Japan commits to 100% electric passenger cars by 2050
Japan has announced a commitment to make all passenger cars produced in the country electric by 2050.
The goal was outlined at a committee held by economic ministers and attended by prominent Japanese automakers including Toyota, Honda and Nissan. The panel stated that it will also aim to reduce the greenhouse gas emissions of all passenger vehicles by 90% by 2050, from the 2010 figure.
The committee was held to plan out the country’s future within the automotive sector, with the Japan Times stating that the group also plans to discuss long-term, ethical sourcing. This will include ensuring cobalt, a key element in the electric car manufacturing process, is sourced from areas not associated with child labour or conflict.

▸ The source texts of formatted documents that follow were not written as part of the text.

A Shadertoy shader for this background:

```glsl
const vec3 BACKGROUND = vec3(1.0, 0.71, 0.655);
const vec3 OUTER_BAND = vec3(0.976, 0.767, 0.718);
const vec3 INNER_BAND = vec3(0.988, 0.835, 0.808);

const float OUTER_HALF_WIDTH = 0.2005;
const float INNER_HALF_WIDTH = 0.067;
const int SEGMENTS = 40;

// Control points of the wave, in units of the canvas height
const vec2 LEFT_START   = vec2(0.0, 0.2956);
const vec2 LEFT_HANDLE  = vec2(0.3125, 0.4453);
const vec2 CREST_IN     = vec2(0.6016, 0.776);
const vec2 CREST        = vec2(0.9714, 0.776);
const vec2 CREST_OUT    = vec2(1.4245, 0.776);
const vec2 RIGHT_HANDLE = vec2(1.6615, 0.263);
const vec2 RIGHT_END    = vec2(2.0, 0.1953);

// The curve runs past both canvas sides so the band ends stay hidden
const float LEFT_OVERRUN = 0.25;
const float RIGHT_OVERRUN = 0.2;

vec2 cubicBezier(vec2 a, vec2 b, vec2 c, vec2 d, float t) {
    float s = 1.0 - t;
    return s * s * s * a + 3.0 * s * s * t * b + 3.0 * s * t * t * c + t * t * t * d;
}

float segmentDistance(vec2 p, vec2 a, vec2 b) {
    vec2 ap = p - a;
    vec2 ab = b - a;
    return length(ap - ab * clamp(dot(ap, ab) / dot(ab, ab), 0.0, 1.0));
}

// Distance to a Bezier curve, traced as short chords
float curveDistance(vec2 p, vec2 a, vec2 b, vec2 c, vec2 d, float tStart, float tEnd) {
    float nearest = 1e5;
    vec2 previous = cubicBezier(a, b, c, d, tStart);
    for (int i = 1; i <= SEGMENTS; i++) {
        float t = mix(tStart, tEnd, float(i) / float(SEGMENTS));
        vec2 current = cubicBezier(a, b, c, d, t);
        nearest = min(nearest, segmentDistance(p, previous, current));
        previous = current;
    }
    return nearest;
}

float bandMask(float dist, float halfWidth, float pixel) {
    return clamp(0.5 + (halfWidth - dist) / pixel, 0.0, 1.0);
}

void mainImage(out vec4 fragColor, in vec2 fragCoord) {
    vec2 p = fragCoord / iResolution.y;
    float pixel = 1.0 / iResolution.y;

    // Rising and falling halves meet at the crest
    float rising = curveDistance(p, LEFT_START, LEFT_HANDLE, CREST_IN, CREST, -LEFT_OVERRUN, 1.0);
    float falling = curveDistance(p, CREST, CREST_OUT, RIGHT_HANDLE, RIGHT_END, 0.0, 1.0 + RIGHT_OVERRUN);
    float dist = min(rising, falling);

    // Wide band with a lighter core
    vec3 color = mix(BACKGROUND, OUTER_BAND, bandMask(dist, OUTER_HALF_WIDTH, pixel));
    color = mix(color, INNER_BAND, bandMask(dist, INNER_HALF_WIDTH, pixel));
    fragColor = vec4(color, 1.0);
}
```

In fact, an entire new industry organisation is being set up to allow automakers to collaborate in cobalt procurement, and the committee is also committing to the purchase of clean materials within the supply chain.
According to Energy Live News, Japan’s Minister of Economy, Trade and Industry Hiroshige Seko said: “Japan would like to contribute to achieve zero emissions on a global scale by spreading electric vehicles worldwide. That’s a goal only Japan, home to the top level of auto industry, can set.”
Drax advances biomass strategy with Pinnacle acquisition
The Group’s enlarged supply chain will have access to 4.9 million tonnes of operational capacity from 2022. Of this total, 2.9 million tonnes are available for Drax’s self-supply requirements in 2022, which will rise to 3.4 million tonnes in 2027.
The £424 million acquisition of the Canadian biomass pellet producer supports Drax' ambition to be carbon negative by 2030, using bioenergy with carbon capture and storage (BECCS) and will make a "significant contribution" in the UK cutting emissions by 78% by 2035 (click here).
This summer Drax will undertake maintenance on its CfD(2) biomass unit, including a high-pressure turbine upgrade to reduce maintenance costs and improve thermal efficiency, contributing to lower generation costs for Drax Power Station.
In March, Drax secured Capacity Market agreements for its hydro and pumped storage assets worth around £10 million for delivery October 2024-September 2025.
The limitations on BECCS are not technology but supply, with every gigatonne of CO2 stored per year requiring approximately 30-40 million hectares of BECCS feedstock, according to the Global CCS Institute. Nonetheless, BECCS should be seen as an essential complement to the required, wide-scale deployment of CCS to meet climate change targets, it concludes.